*To do*:
Output only the lines below from the one containing "grid; grid-template-columns: 93px" to the one containing "column; justify-content: center;", exactly as written, both ends kept.

------ Information supplied

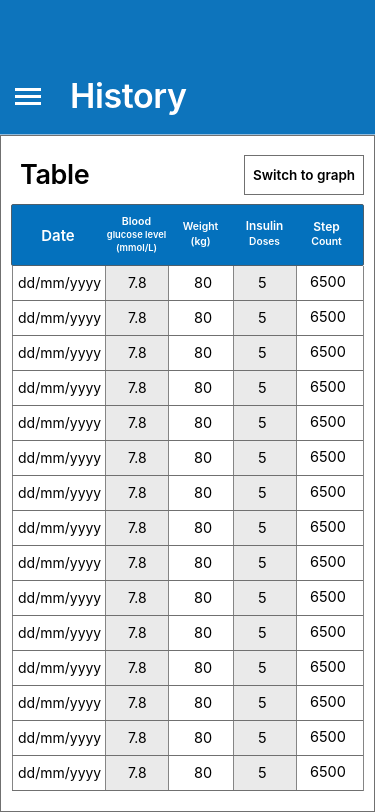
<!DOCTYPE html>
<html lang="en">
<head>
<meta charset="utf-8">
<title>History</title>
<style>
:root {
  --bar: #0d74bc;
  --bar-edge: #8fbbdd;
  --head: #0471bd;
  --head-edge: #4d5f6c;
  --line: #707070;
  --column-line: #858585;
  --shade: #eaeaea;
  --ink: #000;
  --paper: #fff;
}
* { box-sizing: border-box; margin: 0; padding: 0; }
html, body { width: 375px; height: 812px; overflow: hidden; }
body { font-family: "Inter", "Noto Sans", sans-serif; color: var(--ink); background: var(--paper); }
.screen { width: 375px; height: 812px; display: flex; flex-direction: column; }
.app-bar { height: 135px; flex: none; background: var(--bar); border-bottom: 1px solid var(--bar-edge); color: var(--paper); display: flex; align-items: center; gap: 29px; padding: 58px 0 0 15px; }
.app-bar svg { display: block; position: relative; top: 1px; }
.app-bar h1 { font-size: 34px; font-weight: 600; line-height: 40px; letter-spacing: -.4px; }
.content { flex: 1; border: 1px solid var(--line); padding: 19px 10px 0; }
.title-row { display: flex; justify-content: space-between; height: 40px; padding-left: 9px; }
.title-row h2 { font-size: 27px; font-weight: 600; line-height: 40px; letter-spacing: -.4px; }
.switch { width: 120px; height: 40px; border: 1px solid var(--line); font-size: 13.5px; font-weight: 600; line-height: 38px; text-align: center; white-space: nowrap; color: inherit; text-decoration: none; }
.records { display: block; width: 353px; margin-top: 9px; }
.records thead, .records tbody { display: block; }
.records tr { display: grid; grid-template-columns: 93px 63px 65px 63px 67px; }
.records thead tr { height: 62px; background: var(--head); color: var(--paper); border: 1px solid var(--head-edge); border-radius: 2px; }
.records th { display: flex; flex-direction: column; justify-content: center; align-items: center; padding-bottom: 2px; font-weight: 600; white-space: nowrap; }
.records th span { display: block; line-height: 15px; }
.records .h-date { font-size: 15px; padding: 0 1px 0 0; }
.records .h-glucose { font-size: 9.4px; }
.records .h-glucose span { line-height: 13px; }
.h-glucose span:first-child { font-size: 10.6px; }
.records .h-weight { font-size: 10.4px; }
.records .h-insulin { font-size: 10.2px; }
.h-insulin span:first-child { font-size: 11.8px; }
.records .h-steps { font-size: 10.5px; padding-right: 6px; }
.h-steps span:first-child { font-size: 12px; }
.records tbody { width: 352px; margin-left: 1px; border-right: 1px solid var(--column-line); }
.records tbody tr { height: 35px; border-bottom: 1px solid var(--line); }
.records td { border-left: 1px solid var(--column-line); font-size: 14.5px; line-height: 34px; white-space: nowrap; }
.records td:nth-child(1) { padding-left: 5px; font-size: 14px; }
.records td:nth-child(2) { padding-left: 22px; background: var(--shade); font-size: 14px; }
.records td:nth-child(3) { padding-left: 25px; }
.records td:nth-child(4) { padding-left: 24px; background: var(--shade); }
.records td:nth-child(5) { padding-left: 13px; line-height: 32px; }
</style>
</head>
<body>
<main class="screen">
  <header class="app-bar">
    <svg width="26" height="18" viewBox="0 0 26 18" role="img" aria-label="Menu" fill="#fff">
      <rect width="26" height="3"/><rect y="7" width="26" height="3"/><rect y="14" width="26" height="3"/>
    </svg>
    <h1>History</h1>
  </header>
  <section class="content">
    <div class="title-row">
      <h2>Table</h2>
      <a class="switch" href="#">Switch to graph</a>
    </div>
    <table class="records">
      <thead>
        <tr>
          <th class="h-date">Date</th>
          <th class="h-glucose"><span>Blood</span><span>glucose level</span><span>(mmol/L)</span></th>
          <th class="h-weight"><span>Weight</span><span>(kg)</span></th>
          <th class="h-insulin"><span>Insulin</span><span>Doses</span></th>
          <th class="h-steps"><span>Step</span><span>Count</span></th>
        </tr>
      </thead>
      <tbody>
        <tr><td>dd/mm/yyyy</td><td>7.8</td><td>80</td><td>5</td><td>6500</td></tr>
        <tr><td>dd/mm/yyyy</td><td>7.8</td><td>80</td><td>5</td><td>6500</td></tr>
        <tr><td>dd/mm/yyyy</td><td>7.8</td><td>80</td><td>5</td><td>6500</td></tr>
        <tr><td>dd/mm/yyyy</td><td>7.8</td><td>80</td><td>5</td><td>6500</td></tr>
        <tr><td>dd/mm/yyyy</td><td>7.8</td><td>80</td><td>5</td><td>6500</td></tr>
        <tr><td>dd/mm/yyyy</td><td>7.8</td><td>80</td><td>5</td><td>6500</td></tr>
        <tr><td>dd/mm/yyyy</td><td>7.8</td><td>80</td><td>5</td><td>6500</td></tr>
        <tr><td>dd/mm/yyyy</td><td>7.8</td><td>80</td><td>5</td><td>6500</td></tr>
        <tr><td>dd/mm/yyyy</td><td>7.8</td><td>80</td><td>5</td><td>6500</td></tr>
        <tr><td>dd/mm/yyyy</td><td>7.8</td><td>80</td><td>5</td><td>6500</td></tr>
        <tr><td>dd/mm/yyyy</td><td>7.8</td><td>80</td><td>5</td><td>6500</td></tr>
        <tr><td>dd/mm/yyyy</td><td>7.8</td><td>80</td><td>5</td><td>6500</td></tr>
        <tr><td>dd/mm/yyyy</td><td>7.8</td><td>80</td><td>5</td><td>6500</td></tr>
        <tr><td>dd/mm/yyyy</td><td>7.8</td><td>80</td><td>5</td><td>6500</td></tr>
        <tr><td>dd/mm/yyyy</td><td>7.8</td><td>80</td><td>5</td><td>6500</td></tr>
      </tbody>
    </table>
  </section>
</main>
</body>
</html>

------------

*Response area*:
.records tr { display: grid; grid-template-columns: 93px 63px 65px 63px 67px; }
.records thead tr { height: 62px; background: var(--head); color: var(--paper); border: 1px solid var(--head-edge); border-radius: 2px; }
.records th { display: flex; flex-direction: column; justify-content: center; align-items: center; padding-bottom: 2px; font-weight: 600; white-space: nowrap; }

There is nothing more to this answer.